Patan, Gujarat: One of the most backward areas of northern Gujarat is shining on the world’s map like Sun. Known for its intense heat and scarcity of water, Patan has set an unprecedented example in front of the entire country.
Known for receiving abundant sunlight almost throughout the year, the region boosts of Asia’s largest solar plant.
Gujarat Solar Park is the name used for a group of solar parks being constructed in Gujarat, India. Certificates of completion were issued on April 19, 2012, for a total of 605 MW, which included some sections that were already operational, and 856.81 MW had been completed by March 31, 2013. One is the Charanka Solar Park, a group of 17 thin-film photovoltaic (PV) power systems, on a 2,000-hectare (4,900-acre) site in the district of Patan.
The solar park is expected to save around 8 million tonnes of carbon dioxide from being released into the atmosphere and save around 900,000 tonnes of natural gas per year.
A total of 84 developers have registered to build a total of 968.5 MW, from 1 to 40 MW. An increase to 1,000 MW is expected to be completed by 2013.
Power purchase agreement
Rs15 (about USD 0.29) per kWh for the first 12 years and Rs. 5 (about USD 0.10) per kWh from the 13th to 25th year. The national solar policy has fixed tariffs of Rs17 for photovoltaic and Rs15 for solar thermal for 25 years.
About 600 MW were completed prior to the deadline of January 28, 2012 to receive the above tariff. Systems completed after that date are subject to a lower tariff.
Charanka Solar Park
The largest site within the Gujarat Solar Park is being built on a 2,000-hectare (4,900-acre) plot of land near Charanka village in Patan district, northern Gujarat. This hosts about 19 different projects by different developers.

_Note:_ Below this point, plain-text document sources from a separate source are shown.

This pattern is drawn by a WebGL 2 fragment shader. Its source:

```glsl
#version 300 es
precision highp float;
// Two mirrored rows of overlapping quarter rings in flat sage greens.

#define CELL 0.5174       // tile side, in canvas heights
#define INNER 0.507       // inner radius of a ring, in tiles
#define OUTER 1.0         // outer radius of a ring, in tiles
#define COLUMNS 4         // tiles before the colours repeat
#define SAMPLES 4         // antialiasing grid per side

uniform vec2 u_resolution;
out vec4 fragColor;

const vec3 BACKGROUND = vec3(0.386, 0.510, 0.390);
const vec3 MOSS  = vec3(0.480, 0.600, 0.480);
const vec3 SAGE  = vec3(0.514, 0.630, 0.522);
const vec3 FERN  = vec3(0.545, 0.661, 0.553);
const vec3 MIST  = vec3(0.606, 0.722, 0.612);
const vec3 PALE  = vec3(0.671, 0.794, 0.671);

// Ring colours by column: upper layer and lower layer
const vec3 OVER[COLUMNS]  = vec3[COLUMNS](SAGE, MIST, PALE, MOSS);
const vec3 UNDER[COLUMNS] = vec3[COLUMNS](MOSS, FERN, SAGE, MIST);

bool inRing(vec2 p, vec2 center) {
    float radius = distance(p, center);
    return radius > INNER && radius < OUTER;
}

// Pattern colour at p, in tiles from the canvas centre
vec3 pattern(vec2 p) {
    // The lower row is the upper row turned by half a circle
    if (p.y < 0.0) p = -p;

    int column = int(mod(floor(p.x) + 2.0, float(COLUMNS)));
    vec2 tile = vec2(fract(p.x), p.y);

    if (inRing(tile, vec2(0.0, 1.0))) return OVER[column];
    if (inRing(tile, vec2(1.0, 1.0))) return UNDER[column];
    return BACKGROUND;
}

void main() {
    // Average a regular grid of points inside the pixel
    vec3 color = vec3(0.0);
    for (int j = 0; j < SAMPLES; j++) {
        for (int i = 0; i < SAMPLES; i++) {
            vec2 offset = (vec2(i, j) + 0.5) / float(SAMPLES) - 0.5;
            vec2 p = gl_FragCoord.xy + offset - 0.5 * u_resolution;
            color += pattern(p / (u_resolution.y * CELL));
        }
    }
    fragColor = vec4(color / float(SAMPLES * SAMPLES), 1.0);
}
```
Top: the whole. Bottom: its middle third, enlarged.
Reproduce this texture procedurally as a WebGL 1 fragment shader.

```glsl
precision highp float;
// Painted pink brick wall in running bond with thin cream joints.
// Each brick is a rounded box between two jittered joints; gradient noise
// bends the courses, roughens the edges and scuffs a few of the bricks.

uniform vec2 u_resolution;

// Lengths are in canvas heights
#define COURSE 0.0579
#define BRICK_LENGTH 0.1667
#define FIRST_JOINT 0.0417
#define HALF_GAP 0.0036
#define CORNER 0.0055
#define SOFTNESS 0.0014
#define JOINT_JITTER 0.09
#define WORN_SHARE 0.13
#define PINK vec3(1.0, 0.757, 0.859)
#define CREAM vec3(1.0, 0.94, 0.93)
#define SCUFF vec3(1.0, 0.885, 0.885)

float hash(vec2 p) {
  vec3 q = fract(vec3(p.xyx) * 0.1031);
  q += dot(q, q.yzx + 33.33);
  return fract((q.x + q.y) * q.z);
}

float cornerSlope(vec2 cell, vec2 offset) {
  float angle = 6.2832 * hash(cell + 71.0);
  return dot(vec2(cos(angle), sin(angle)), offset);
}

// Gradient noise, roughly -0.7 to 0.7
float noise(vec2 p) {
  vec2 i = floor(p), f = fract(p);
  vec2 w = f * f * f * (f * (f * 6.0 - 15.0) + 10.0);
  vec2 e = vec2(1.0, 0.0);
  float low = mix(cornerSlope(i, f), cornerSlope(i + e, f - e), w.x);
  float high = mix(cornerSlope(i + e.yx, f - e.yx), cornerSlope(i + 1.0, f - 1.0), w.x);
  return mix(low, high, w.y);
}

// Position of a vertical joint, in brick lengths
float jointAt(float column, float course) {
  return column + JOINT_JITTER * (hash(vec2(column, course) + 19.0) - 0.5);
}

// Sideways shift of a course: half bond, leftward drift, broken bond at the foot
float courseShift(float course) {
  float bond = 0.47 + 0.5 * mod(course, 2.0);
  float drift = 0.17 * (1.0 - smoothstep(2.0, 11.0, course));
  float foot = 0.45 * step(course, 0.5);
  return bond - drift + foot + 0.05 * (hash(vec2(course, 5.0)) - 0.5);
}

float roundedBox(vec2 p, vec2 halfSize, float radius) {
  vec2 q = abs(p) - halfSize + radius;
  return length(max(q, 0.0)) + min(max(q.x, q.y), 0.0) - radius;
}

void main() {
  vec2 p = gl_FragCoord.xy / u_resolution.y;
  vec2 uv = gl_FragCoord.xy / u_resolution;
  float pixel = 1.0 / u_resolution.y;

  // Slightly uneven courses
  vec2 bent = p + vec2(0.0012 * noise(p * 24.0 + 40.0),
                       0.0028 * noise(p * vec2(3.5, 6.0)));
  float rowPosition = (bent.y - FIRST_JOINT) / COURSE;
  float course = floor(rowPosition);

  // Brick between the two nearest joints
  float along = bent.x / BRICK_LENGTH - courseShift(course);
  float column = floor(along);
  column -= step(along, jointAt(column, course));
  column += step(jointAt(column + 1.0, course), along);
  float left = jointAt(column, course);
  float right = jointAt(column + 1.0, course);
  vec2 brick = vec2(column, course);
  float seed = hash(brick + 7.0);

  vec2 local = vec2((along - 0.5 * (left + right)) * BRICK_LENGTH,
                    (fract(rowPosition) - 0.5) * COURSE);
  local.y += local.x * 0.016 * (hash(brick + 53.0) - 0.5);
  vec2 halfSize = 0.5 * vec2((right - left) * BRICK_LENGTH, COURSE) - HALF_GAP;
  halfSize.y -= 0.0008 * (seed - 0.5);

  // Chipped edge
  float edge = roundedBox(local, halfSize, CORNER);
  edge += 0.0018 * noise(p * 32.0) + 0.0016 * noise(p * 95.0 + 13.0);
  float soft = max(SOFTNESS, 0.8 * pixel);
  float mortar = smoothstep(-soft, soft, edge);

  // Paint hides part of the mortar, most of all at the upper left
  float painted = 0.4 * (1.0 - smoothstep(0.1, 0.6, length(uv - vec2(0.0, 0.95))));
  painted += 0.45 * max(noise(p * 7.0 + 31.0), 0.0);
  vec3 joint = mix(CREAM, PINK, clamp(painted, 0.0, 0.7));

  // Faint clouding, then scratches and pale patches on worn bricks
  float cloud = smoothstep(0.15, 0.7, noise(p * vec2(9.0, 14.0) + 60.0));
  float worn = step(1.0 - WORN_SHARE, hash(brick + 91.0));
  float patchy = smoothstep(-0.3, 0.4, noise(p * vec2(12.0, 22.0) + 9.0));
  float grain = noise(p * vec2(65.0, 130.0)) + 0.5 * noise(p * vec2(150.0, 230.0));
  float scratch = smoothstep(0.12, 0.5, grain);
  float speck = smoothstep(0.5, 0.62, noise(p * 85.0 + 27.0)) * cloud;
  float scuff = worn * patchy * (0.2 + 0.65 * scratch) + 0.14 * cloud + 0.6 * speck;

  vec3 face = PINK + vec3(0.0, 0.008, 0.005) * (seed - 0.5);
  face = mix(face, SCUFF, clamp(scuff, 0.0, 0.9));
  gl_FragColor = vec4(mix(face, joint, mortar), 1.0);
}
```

On 19 April 2012, a total of 214 megawatts (287,000 hp) had been commissioned. It also became the world’s second largest photovoltaic power station. When fully built out, the Charanka Solar Park will host 500 MW of solar power systems using state-of-the-art thin film technology, and should be finished by the end of 2014. The investment cost for the Charanka solar park amounts to some US$280 million. Construction began on December 3, 2010.